I had simple data skills and so spent 10 hours a day for two weeks brushing up on SQL and python to give my best to Wise’s analytics take-home exercise. I passed the exercise, as well as the following interviews, to finally land the job in March last year.
At Wise, my personal goal is to help democratise finance. It’s embroiled in an old banking system with a knowledge gap between genders and classes. Being embedded in the Conversion team, my work primarily focuses on analysing new user experiences and the journey from their first visit to registering at Wise and making sure they find the right product for their needs. Recently, we’ve been working on a funnel analysis to assess how the chronological orders of products users onboard create a significant impact on our user-centred KPIs. The findings will feed into our recommendations on which order to cross-sell products to the users to maximise their savings. We’re then looking to run an A/B test to validate our hypothesis.

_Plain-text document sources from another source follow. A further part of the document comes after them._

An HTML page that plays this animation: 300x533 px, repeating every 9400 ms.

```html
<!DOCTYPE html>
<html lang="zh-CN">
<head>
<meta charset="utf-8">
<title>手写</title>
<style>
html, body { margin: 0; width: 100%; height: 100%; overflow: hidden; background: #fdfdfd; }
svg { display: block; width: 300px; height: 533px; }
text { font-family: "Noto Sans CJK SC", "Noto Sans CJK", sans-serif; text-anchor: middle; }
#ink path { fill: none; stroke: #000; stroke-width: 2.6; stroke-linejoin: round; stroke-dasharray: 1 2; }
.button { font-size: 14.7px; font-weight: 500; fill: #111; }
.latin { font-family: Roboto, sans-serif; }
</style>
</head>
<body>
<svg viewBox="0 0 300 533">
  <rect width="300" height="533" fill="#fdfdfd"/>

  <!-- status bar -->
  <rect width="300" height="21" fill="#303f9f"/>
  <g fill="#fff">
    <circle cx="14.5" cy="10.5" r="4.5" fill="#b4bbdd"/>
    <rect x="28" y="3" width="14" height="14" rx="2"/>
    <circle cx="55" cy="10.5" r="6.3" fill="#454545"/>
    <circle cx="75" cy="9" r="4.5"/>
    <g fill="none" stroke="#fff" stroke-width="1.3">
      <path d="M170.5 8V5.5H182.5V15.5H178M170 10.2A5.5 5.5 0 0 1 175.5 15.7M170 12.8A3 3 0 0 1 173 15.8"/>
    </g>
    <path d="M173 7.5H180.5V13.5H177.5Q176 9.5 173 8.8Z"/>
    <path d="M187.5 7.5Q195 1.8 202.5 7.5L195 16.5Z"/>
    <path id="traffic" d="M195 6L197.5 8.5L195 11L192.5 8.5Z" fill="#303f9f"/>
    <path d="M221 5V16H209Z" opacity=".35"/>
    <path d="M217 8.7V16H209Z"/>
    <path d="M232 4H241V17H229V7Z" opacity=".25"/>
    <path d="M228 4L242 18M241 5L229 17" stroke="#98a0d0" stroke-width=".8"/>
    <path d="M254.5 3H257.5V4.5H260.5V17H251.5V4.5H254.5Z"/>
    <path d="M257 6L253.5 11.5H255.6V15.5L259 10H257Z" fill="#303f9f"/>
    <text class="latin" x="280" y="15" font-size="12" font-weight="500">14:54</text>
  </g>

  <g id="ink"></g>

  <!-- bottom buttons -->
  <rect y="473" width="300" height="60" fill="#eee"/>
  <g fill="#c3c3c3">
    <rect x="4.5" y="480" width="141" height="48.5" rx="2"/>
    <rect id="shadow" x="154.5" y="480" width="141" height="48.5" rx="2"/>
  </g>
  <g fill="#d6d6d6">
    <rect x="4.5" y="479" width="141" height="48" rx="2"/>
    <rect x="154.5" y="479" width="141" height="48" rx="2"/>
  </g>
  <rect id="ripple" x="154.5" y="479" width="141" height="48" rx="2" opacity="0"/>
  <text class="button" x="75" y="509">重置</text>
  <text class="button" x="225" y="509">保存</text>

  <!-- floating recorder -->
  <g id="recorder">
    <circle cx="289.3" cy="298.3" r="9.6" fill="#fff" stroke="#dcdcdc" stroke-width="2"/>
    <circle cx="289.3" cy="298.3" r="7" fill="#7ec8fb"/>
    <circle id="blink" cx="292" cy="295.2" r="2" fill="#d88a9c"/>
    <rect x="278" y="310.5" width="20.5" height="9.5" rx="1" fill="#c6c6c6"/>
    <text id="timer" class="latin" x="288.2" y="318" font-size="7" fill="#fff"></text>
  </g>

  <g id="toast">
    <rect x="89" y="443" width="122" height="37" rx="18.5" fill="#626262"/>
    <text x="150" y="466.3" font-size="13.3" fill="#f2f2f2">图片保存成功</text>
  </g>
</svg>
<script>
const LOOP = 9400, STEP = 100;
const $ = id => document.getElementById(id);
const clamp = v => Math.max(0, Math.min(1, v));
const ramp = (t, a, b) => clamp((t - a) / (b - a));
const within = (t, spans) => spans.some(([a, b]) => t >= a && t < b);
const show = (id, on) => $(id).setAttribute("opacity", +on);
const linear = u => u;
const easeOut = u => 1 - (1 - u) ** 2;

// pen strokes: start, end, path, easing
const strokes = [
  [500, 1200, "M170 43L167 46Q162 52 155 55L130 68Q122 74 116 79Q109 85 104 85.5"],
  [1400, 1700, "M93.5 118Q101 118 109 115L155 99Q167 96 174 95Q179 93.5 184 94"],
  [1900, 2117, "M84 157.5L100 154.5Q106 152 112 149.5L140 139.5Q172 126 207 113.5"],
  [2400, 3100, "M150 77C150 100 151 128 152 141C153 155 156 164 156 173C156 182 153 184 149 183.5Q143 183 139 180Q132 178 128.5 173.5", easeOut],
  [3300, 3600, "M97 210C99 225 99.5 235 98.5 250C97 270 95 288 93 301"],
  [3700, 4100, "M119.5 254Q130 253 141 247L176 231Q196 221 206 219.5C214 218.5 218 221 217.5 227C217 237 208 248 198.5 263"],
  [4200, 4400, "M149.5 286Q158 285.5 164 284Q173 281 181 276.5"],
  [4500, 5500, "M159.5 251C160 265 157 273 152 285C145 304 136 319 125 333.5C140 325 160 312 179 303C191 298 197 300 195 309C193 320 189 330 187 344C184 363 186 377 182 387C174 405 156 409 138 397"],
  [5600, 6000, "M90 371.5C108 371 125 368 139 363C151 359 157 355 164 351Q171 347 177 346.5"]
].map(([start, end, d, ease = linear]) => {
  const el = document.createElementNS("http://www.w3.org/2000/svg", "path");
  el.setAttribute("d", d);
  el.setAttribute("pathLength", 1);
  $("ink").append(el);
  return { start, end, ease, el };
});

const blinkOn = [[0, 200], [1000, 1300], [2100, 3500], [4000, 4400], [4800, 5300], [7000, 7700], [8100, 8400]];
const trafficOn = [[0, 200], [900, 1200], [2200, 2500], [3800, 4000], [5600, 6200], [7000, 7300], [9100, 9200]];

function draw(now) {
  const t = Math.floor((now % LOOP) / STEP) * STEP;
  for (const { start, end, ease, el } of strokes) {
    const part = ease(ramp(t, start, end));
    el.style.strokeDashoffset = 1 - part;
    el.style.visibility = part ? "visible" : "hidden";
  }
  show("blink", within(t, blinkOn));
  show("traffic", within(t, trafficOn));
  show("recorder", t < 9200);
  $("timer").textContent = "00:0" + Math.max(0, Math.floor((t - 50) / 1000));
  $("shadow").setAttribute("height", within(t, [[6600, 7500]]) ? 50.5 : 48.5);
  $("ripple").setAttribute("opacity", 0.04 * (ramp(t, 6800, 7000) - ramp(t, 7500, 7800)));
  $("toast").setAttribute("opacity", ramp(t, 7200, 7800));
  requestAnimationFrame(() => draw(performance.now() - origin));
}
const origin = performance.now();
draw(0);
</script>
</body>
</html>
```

The above outlines one of many interesting projects conversion analytics is working on. We also co-work on projects with analysts in other teams and Wise’s diversity makes these projects a novelty to work on. We get to collaborate with people from all cultures and walks of life, and the one most valuable personal takeaway is the friendships we build through this.
Analytics has developed into one of the strongest core functions behind decision making at companies today (as it is at Wise). Before going into analytical methodologies, the groundwork requires ideation, hypothesis creation, assessing measures, all of which are informed by our knowledge and bias. When done by a room of predominantly males, we only create half the picture. There is so much we miss when women aren’t included in setting the rhetoric. Together we can bring to the table diverse schools of thought and can help work through each other’s inherent biases, making our ideas, hypotheses and analytics more robust.
2022’s theme for International Women’s Day is #BreaktheBias. For me, this draws a parallel to Caroline Criado Perez’s book ‘Invisible Women’ where the implications of the absence of women and people of colour in STEM rooms leads to the creation of technology whose design is optimised solely for the white male. The same applies to analytics. When decisions are based on analytics done by a homogeneous group, those decisions overpoweringly benefit that very homogenous group. We need more women in analytics so that we can peel the curtain to reveal the full picture, upon which decisions can be made to benefit everyone.
As a woman, I always gravitated towards creative, aesthetic disciplines and never considered science or mathematics seriously (due to the mental conditioning around these being subjects for males). Numbers were always daunting to me until I played with a python code that allowed me to create geometric shapes on loop and form beautiful designs. This opened up my mind to a world of possibilities within coding and I couldn’t get enough of it. Through my exploration, I gravitated towards analytics given my university experience of writing an empirical dissertation. Analytics can be what you want it to be. It can be creative, it can be practical, it can be abstract. You just have to dive in through the channel you love!